Exercise objective – Go through the records line by line. Report how many lines contain "style", with nothing else.

Exercise material –
***

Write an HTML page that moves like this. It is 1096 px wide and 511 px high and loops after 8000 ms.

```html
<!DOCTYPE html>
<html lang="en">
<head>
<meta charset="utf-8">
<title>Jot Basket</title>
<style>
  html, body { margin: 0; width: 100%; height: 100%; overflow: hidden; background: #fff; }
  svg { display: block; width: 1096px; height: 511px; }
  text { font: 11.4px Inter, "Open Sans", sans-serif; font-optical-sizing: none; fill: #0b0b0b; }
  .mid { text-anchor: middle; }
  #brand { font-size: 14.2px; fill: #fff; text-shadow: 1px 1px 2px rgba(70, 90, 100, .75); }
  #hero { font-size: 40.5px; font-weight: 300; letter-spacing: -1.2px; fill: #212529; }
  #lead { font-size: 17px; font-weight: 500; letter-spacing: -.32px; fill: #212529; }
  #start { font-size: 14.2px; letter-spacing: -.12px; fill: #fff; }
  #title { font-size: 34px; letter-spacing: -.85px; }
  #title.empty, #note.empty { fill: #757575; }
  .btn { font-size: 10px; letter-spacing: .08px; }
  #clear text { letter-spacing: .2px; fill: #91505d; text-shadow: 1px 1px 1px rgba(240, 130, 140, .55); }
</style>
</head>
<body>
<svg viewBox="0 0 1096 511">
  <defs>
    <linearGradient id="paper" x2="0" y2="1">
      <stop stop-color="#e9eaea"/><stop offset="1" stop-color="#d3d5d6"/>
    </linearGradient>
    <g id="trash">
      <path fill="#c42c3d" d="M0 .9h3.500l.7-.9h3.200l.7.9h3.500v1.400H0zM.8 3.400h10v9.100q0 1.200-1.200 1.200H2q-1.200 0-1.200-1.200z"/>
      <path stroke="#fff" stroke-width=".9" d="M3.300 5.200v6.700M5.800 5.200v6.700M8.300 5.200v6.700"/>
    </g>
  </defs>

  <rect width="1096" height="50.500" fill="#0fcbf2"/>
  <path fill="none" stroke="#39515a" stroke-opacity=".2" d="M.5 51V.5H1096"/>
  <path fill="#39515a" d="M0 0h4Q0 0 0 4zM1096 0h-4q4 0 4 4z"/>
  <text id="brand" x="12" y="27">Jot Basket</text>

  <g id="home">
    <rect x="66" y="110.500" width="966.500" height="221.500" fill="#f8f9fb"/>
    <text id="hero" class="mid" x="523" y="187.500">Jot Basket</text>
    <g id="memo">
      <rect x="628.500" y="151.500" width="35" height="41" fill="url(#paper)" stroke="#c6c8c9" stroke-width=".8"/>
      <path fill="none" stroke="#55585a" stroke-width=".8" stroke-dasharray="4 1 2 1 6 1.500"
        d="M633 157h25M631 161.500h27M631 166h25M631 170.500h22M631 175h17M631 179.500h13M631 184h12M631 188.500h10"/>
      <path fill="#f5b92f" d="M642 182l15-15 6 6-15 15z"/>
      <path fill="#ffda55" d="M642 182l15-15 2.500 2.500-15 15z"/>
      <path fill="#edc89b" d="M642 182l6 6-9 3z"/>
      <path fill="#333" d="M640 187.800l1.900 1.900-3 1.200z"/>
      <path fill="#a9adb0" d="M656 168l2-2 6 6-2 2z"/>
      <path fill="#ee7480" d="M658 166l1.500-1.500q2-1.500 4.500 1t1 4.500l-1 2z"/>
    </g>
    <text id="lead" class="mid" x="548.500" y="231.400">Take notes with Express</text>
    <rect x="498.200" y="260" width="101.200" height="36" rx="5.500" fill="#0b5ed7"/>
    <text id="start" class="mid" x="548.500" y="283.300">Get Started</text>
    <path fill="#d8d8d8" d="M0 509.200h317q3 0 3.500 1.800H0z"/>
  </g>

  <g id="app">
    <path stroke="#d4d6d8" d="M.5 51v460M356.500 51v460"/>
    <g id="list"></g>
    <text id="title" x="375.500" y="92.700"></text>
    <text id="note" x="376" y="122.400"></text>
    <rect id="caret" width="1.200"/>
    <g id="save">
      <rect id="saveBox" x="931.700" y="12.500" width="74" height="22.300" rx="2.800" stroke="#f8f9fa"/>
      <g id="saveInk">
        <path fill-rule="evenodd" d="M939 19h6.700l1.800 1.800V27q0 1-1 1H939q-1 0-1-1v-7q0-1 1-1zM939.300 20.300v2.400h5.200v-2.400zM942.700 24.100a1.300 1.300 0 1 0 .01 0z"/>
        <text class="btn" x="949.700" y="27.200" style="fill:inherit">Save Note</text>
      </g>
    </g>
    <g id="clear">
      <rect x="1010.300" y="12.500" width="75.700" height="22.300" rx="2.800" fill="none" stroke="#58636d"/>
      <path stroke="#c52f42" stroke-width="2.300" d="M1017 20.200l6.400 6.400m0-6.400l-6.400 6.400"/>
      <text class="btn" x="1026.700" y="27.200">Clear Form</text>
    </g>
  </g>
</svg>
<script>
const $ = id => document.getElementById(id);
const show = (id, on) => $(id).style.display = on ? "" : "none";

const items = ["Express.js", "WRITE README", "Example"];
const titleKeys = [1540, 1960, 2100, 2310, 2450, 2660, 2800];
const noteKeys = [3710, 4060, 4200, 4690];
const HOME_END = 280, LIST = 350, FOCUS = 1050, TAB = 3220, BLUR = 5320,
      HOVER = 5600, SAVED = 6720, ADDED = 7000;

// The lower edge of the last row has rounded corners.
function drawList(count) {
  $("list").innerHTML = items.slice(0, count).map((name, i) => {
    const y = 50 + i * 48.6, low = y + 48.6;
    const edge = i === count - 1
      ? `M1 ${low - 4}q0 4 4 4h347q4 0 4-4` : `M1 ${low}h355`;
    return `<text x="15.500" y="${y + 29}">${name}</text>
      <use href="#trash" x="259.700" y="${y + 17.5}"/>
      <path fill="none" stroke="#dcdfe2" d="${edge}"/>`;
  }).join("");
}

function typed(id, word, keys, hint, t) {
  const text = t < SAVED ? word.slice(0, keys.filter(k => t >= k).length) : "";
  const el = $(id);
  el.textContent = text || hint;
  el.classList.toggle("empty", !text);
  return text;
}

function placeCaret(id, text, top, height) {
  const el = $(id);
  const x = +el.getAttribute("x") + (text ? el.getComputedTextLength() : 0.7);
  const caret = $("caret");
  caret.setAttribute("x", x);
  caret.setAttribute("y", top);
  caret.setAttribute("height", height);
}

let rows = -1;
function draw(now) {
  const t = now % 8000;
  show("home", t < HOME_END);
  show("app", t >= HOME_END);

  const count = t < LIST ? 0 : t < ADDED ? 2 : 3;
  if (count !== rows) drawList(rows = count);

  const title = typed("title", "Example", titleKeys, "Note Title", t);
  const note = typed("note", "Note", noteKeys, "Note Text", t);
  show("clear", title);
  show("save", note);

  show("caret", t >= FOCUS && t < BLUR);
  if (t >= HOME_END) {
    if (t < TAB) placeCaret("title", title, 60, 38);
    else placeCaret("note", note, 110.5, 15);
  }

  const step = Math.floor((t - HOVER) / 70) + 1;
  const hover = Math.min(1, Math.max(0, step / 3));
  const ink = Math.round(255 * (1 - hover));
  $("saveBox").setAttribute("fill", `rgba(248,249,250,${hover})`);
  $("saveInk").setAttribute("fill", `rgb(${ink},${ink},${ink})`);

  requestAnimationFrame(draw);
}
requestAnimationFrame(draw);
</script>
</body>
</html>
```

***

Task result – 4